▸ **Your assignment**: Return, from the listing below, each line where the word "margin" appears.
== Segment start ==
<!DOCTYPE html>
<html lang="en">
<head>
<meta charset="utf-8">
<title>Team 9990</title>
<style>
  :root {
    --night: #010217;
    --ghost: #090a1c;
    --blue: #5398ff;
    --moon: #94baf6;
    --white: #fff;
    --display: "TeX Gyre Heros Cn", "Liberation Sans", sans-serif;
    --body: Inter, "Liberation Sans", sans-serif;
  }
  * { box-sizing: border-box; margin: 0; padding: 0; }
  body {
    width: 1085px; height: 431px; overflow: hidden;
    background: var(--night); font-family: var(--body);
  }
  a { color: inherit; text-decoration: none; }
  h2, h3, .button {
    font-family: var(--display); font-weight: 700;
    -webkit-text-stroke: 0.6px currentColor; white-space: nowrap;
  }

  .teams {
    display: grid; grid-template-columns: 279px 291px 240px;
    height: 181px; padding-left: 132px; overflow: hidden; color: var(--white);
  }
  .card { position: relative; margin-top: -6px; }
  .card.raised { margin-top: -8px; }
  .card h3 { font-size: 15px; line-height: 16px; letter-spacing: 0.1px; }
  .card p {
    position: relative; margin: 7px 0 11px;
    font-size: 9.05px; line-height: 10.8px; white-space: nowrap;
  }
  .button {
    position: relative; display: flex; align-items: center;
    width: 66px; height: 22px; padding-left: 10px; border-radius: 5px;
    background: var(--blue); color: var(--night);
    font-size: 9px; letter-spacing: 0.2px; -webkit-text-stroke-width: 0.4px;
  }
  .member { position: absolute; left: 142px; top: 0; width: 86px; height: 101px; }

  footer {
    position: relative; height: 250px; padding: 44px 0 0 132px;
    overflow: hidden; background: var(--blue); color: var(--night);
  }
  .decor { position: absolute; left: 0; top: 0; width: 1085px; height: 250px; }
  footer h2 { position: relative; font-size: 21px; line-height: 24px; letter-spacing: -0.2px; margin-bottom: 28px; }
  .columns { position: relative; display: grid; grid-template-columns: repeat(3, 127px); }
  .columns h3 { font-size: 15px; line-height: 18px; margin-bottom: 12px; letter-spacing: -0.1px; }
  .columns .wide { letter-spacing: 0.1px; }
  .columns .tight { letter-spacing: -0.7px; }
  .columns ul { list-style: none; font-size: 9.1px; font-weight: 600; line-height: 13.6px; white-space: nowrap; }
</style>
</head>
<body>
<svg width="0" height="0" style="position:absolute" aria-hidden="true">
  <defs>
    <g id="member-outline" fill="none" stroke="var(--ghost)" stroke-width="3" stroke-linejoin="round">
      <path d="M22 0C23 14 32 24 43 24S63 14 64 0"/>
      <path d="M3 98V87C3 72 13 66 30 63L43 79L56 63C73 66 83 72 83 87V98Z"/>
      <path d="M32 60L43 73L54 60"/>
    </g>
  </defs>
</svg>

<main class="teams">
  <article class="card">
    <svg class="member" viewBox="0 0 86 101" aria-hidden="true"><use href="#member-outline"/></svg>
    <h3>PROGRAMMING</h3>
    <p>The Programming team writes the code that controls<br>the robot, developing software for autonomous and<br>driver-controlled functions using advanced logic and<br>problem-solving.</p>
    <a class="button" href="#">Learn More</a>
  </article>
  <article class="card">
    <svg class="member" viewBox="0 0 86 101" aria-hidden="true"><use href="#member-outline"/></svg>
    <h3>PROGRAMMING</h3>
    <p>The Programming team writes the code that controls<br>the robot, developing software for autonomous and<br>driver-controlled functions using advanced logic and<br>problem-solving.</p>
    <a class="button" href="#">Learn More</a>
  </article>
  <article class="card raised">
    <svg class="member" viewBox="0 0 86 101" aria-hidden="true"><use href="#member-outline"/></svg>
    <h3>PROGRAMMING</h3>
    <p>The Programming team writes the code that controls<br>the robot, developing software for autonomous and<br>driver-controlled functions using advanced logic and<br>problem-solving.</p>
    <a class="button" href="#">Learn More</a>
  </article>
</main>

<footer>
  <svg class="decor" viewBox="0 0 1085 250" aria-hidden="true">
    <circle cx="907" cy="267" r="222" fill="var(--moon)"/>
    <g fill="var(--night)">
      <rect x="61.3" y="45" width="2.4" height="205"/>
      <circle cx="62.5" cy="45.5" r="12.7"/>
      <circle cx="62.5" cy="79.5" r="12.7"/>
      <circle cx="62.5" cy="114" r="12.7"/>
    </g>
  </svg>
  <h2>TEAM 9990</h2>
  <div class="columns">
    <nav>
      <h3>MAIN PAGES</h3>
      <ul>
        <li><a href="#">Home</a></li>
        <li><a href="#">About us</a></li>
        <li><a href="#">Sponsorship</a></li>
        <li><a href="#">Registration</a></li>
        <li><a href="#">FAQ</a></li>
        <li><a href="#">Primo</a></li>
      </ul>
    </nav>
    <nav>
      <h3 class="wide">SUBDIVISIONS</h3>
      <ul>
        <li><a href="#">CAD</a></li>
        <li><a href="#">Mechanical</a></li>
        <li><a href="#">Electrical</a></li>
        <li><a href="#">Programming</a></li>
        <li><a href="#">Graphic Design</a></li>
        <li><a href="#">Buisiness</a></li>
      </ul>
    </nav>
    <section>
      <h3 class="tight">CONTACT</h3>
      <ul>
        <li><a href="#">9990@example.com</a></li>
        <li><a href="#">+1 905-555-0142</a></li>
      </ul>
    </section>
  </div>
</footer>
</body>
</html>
== Segment end ==
▸ **The completed task**:
  * { box-sizing: border-box; margin: 0; padding: 0; }
  .card { position: relative; margin-top: -6px; }
  .card.raised { margin-top: -8px; }
    position: relative; margin: 7px 0 11px;
  footer h2 { position: relative; font-size: 21px; line-height: 24px; letter-spacing: -0.2px; margin-bottom: 28px; }
  .columns h3 { font-size: 15px; line-height: 18px; margin-bottom: 12px; letter-spacing: -0.1px; }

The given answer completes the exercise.